TEA has been deeply concerned with recent decisions by the Provincial government to scale back actions and investments in tackling climate change. That's why we knew we needed to speak up. This week, we spoke to the special Provincial committee to call for action that meets the urgency of the climate crisis and that prioritizes equity and prosperity.
Dusha Sritharan, TEA’s Climate Change Campaigner and Heather Marshall, TEA’s Campaigns Director, urged the committee to act on climate change with strong targets that meet the urgency of the climate crisis and to implement a climate action plan that prioritizes equity and prosperity.
Dusha Sritharan (left) and Heather Marshall (right) from TEA.
Below is a transcript of the address TEA delivered:
Dusha Sirtharan (TEA): Thank you for the opportunity to speak. My name is Dusha Sritharan and I am the Climate Change Campaigner with the Toronto Environmental Alliance.
Heather Marshall (TEA): My name is Heather Marshall, Campaigns Director with TEA. With over 60,000 supporters in the City of Toronto, we work to engage Torontonians on a number of environmental issues including climate change, waste and toxics.
Dusha: We are here today to express our concerns in regards to Bill 4 that will repeal the Climate Change Mitigation and Low-carbon Economy Act. Governments around the world are increasingly faced with the growing challenges and costs of climate change.
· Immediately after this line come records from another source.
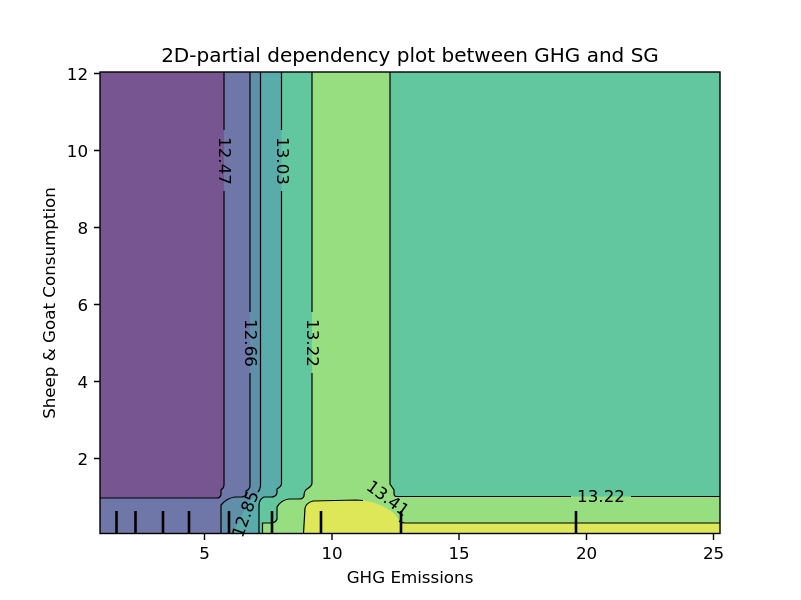
<!DOCTYPE html>
<html lang="en">
<head>
<meta charset="utf-8">
<title>2D-partial dependency plot between GHG and SG</title>
<style>
:root {
  --ink: #000;
  --paper: #fff;
  --level-1: #775590;
  --level-2: #6f76a8;
  --level-3: #608fa9;
  --level-4: #5aacaa;
  --level-5: #62c69f;
  --level-6: #97de80;
  --level-7: #dde757;
}
* { box-sizing: border-box; margin: 0; padding: 0; }
html, body { width: 801px; height: 600px; overflow: hidden; background: var(--paper); }
.chart {
  position: relative; width: 801px; height: 600px; color: var(--ink);
  font: 16.7px/20px "DejaVu Sans", sans-serif; white-space: nowrap;
}
.plot { position: absolute; inset: 0; display: block; }
.title { position: absolute; left: 100px; top: 42px; width: 620px; text-align: center; font-size: 20px; line-height: 26px; font-weight: 400; }
.x-ticks span { position: absolute; top: 543px; left: var(--at); transform: translateX(-50%); }
.y-ticks span { position: absolute; right: 713px; top: var(--at); transform: translateY(-50%); }
.x-label { position: absolute; left: 100px; top: 567px; width: 620px; text-align: center; }
.y-label { position: absolute; left: 49px; top: 303px; transform: translate(-50%, -50%) rotate(-90deg); }
.contour { fill: none; stroke: var(--ink); stroke-width: 1.2; }
.values text { font-size: 16.7px; text-anchor: middle; dominant-baseline: central; fill: var(--ink); }
.rug { stroke: var(--ink); stroke-width: 2.6; }
.axes { fill: none; stroke: var(--ink); stroke-width: 1.4; }
</style>
</head>
<body>
<figure class="chart">
  <svg class="plot" width="801" height="600" viewBox="0 0 801 600" role="img" aria-label="Filled contour plot of GHG emissions against sheep and goat consumption">
    <g class="bands">
      <rect x="100" y="72" width="620" height="461.5" fill="var(--level-1)"/>
      <path fill="var(--level-2)" d="M224 72V485Q224 488 221 490V495Q220 498 217 498H100V533.5H720V72Z"/>
      <path fill="var(--level-3)" d="M250 72V486Q250 489 246 491V494Q245 497 241 497H235Q227 498 221 505V533.5H720V72Z"/>
      <path fill="var(--level-4)" d="M260.5 72V486Q260 491 257 495L250 500L232 533.5H720V72Z"/>
      <path fill="var(--level-5)" d="M281.500 72V484Q281 487 277 489V493Q276 497 271 497H264Q259 499 259 506V533.5H720V72Z"/>
      <path fill="var(--level-6)" d="M312 72V483Q312 486 307 489Q304 491 304 496Q303 499 299 499H289Q281 500 277 507V519Q276 523 270 523H262.500V533.5H720V496.500H397Q394 496 394 494V490L390 484V72Z"/>
      <path fill="var(--level-7)" d="M303.500 533.5L305 508Q306 503 313 501L356 500Q372 500 386 508Q397 514 399 521Q401 523 405 523H720V533.5Z"/>
    </g>
    <g class="contour">
      <path d="M224 72V130M224 191V485Q224 488 221 490V495Q220 498 217 498H100"/>
      <path d="M250 72V312M250 373V486Q250 489 246 491V494Q245 497 241 497H235Q227 498 221 505V533.5"/>
      <path d="M260.500 72V486Q260 490 258 492"/>
      <path d="M281.500 72V130M281.500 191V484Q281 487 277 489V493Q276 497 271 497H264Q259 499 259 506V533.5"/>
      <path d="M312 72V312M312 373V483Q312 486 307 489Q304 491 304 496Q303 499 299 499H289Q281 500 277 507V519Q276 523 270 523H262.500V533.5"/>
      <path d="M390 72V484L394 490V494Q394 496.500 397 496.500H571M631 496.500H720"/>
      <path d="M303.500 533.5L305 508Q306 503 313 501L356 500L363 500.500M399 521Q401 523 405 523H720"/>
    </g>
    <g class="rug">
      <path d="M116.500 511V533M135.500 511V533M163 511V533M189 511V533M229 511V533M272 511V533M321 511V533M401 511V533M576 511V533"/>
    </g>
    <g class="values">
      <text transform="translate(225 161) rotate(90)">12.47</text>
      <text transform="translate(283 161) rotate(90)">13.03</text>
      <text transform="translate(251 343) rotate(90)">12.66</text>
      <text transform="translate(313 343) rotate(90)">13.22</text>
      <text transform="translate(245 514) rotate(-70)">12.85</text>
      <text transform="translate(388 498) rotate(36)">13.41</text>
      <text transform="translate(601 496)">13.22</text>
    </g>
    <g class="axes">
      <rect x="100" y="72" width="620" height="461.5"/>
      <path d="M204.500 533.5V540M332 533.5V540M459 533.5V540M586.500 533.5V540M713.500 533.5V540"/>
      <path d="M100 73.500H94M100 150.500H94M100 227.500H94M100 304.500H94M100 381.500H94M100 458.500H94"/>
    </g>
  </svg>
  <h1 class="title">2D-partial dependency plot between GHG and SG</h1>
  <div class="y-ticks">
    <span style="--at:74px">12</span>
    <span style="--at:151px">10</span>
    <span style="--at:228px">8</span>
    <span style="--at:305px">6</span>
    <span style="--at:382px">4</span>
    <span style="--at:459px">2</span>
  </div>
  <div class="x-ticks">
    <span style="--at:204.500px">5</span>
    <span style="--at:332px">10</span>
    <span style="--at:459px">15</span>
    <span style="--at:586.500px">20</span>
    <span style="--at:713.500px">25</span>
  </div>
  <p class="y-label">Sheep &amp; Goat Consumption</p>
  <p class="x-label">GHG Emissions</p>
</figure>
</body>
</html>
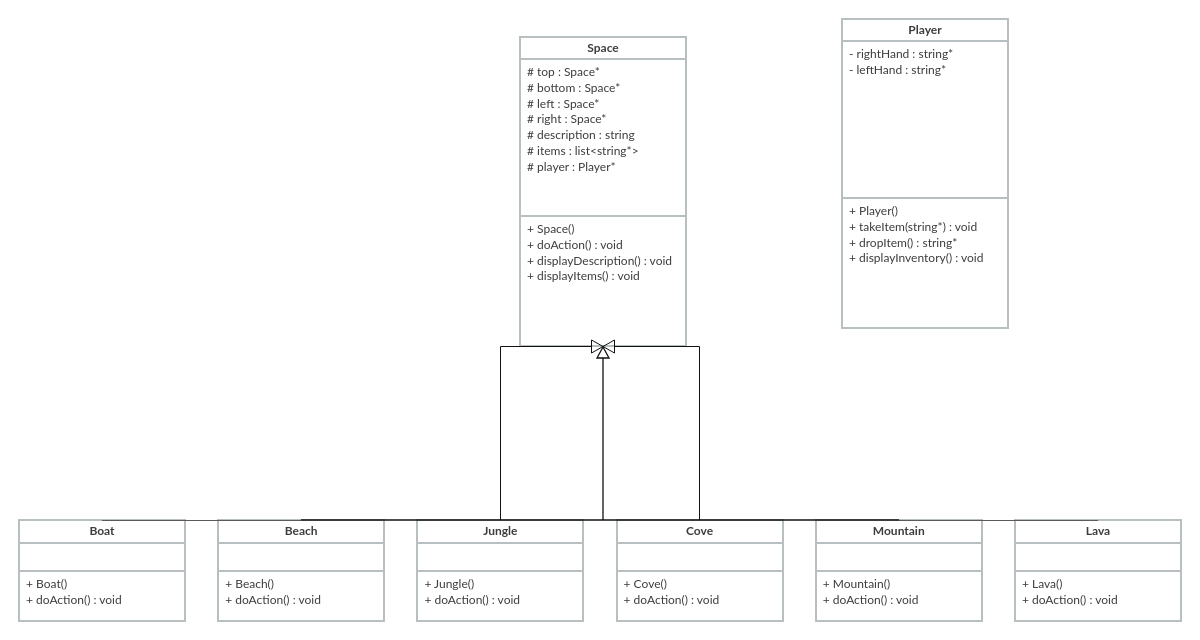
<!DOCTYPE html>
<html lang="en">
<head>
<meta charset="utf-8">
<title>Class diagram</title>
<style>
:root {
  --paper: #ffffff;
  --frame: #b8bfc0;
  --ink: #3c3c3c;
  --connector: #111111;
  --connector-soft: #5c585c;
}
* { box-sizing: border-box; margin: 0; padding: 0; }
body { width: 1200px; height: 640px; overflow: hidden; background: var(--paper); }
.diagram {
  position: relative;
  width: 1200px;
  height: 640px;
  overflow: hidden;
  color: var(--ink);
  font: 12px/15.8px Lato, "Open Sans", sans-serif;
}
.class-box {
  display: grid;
  grid-template-rows: 22px 157px 1fr;
  width: 168px;
  height: 311px;
  border: 2px solid var(--frame);
  background: var(--paper);
}
.class-box h2 {
  border-bottom: 2px solid var(--frame);
  font-size: 12px;
  font-weight: 700;
  line-height: 20px;
  text-align: center;
}
.class-box ul { padding: 4px 6px; list-style: none; white-space: nowrap; }
.class-box .attributes { border-bottom: 2px solid var(--frame); }
.space { position: absolute; left: 519px; top: 36px; }
.player { position: absolute; left: 841px; top: 18px; }
.subclasses {
  position: absolute;
  left: 18px;
  top: 519px;
  width: 1164px;
  display: flex;
  justify-content: space-between;
}
.subclasses .class-box { grid-template-rows: 23px 28px 1fr; height: 103px; }
.connectors { position: absolute; left: 0; top: 0; fill: none; stroke: var(--connector); }
.connectors .outer { stroke: var(--connector-soft); }
</style>
</head>
<body>
<main class="diagram">
  <section class="class-box space">
    <h2>Space</h2>
    <ul class="attributes">
      <li># top : Space*</li>
      <li># bottom : Space*</li>
      <li># left : Space*</li>
      <li># right : Space*</li>
      <li># description : string</li>
      <li># items : list&lt;string*&gt;</li>
      <li># player : Player*</li>
    </ul>
    <ul class="methods">
      <li>+ Space()</li>
      <li>+ doAction() : void</li>
      <li>+ displayDescription() : void</li>
      <li>+ displayItems() : void</li>
    </ul>
  </section>

  <section class="class-box player">
    <h2>Player</h2>
    <ul class="attributes">
      <li>- rightHand : string*</li>
      <li>- leftHand : string*</li>
    </ul>
    <ul class="methods">
      <li>+ Player()</li>
      <li>+ takeItem(string*) : void</li>
      <li>+ dropItem() : string*</li>
      <li>+ displayInventory() : void</li>
    </ul>
  </section>

  <div class="subclasses">
    <section class="class-box">
      <h2>Boat</h2>
      <ul class="attributes"></ul>
      <ul class="methods"><li>+ Boat()</li><li>+ doAction() : void</li></ul>
    </section>
    <section class="class-box">
      <h2>Beach</h2>
      <ul class="attributes"></ul>
      <ul class="methods"><li>+ Beach()</li><li>+ doAction() : void</li></ul>
    </section>
    <section class="class-box">
      <h2>Jungle</h2>
      <ul class="attributes"></ul>
      <ul class="methods"><li>+ Jungle()</li><li>+ doAction() : void</li></ul>
    </section>
    <section class="class-box">
      <h2>Cove</h2>
      <ul class="attributes"></ul>
      <ul class="methods"><li>+ Cove()</li><li>+ doAction() : void</li></ul>
    </section>
    <section class="class-box">
      <h2>Mountain</h2>
      <ul class="attributes"></ul>
      <ul class="methods"><li>+ Mountain()</li><li>+ doAction() : void</li></ul>
    </section>
    <section class="class-box">
      <h2>Lava</h2>
      <ul class="attributes"></ul>
      <ul class="methods"><li>+ Lava()</li><li>+ doAction() : void</li></ul>
    </section>
  </div>

  <svg class="connectors" width="1200" height="640" viewBox="0 0 1200 640" aria-hidden="true">
    <path class="outer" d="M102 520.5H301M899 520.5H1098"/>
    <line x1="301" y1="520" x2="899" y2="520" stroke-width="1.5"/>
    <polyline points="500.5,520 500.5,346.5 591,346.5"/>
    <polyline points="699.5,520 699.5,346.5 615,346.5"/>
    <line x1="603" y1="358" x2="603" y2="520" stroke-width="1.3"/>
    <polygon points="591.5,340 603,346.5 591.5,353"/>
    <polygon points="614.5,340 603,346.5 614.5,353"/>
    <polygon points="603,347 609,358 597,358" stroke-width="1.3"/>
  </svg>
</main>
</body>
</html>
Here in Ontario, we are no exception. Through more severe storms and flooding, damage to our roads, sewers and other infrastructure - we are already feeling the immense impacts of climate change. As governments around the world step forward to tackle these challenges, we cannot afford to lag behind.
The Ontario Climate Change Action plan provided us with a clear way forward for reducing our emissions. In addition, the cap and trade program provided funding supports for residents and businesses to reduce their emissions. In Toronto alone, more than $300 million dollars from cap and trade revenues was set to be spent on repairing social housing. This was money our city desperately needed to help prevent the closure of buildings in a terrible state of disrepair.
Without a climate action plan, we will derail climate progress across Ontario, and our ability to create many co-benefits for the communities who need it most. The plan isn’t just about reducing emissions. It’s about creating local jobs, supporting local businesses, improving public health and making people’s homes more comfortable.
Heather: Last week, the United Nation’s Intergovernmental Panel on Climate Change released a report highlighting the risks and impacts of 1.5 degrees of global warming. The report makes it clear that we are already experiencing many harmful impacts from 1 degree of global warming.
Right here are home, we can see those impacts through flooding and extreme heat hurting people and damaging infrastructure in our cities; through unpredictable and extreme weather impacting our farmers and our crops; and in Northern Ontario, rising sea levels impacting the access to resources and livelihoods of those communities.
While the IPCC report raises red flags for the threats posed by climate change, it reaffirms that we have many solutions available to address our changing climate. The report recognizes that many governments are already investing in solutions to reduce our emissions, and we need to urgently accelerate those actions.
Dusha: As your government considers how to move forward in addressing these challenges, there are two key components we believe that are necessary for the success of a new plan.
First, a new climate change plan for the province must have clear binding targets that have been informed by climate science. These targets must also adhere to the commitments Canada has made under the Paris Climate Agreement. As highlighted in the IPCC report, these targets aren’t arbitrary or optional. The science tells us we must meet these target to stay below 1.5 degrees warming. We need to make the investments to prevent the harmful impacts posed by climate change, that would otherwise cost us a great deal more in the long run.
Second, we need to ensure that the plan prioritizes improving equity and creating prosperity. There is a huge opportunity to create local jobs, boost local businesses, and improve the quality of life for the people of Ontario. TEA has conducted research on the type of co-benefits we could create through investments in climate actions. From renewable energy projects to deep building retrofits to building new transit - we have a huge opportunity to create jobs and support local economies. By investing in building retrofits, we can help protect affordable housing, improve the comfort of homes for residents, and make it a lot more affordable for families to heat and cool their homes. We need a plan that prioritizes achieving these co-benefits.
Heather: In closing, we need your support in making this happen. Climate change affects all of us, and we need strong political leadership to help us innovate and drive solutions forward. Our organization will be watching this closely, looking for targets and a clear strategy to reach them in ways that improve the living conditions & working opportunities for people most in need. Communities have lots of good ideas about how to tackle climate change locally, so give them a chance. We only have from now until December to get this right.
Thank you so much for providing us with the opportunity to speak today. We’d be happy to answer any questions you might have.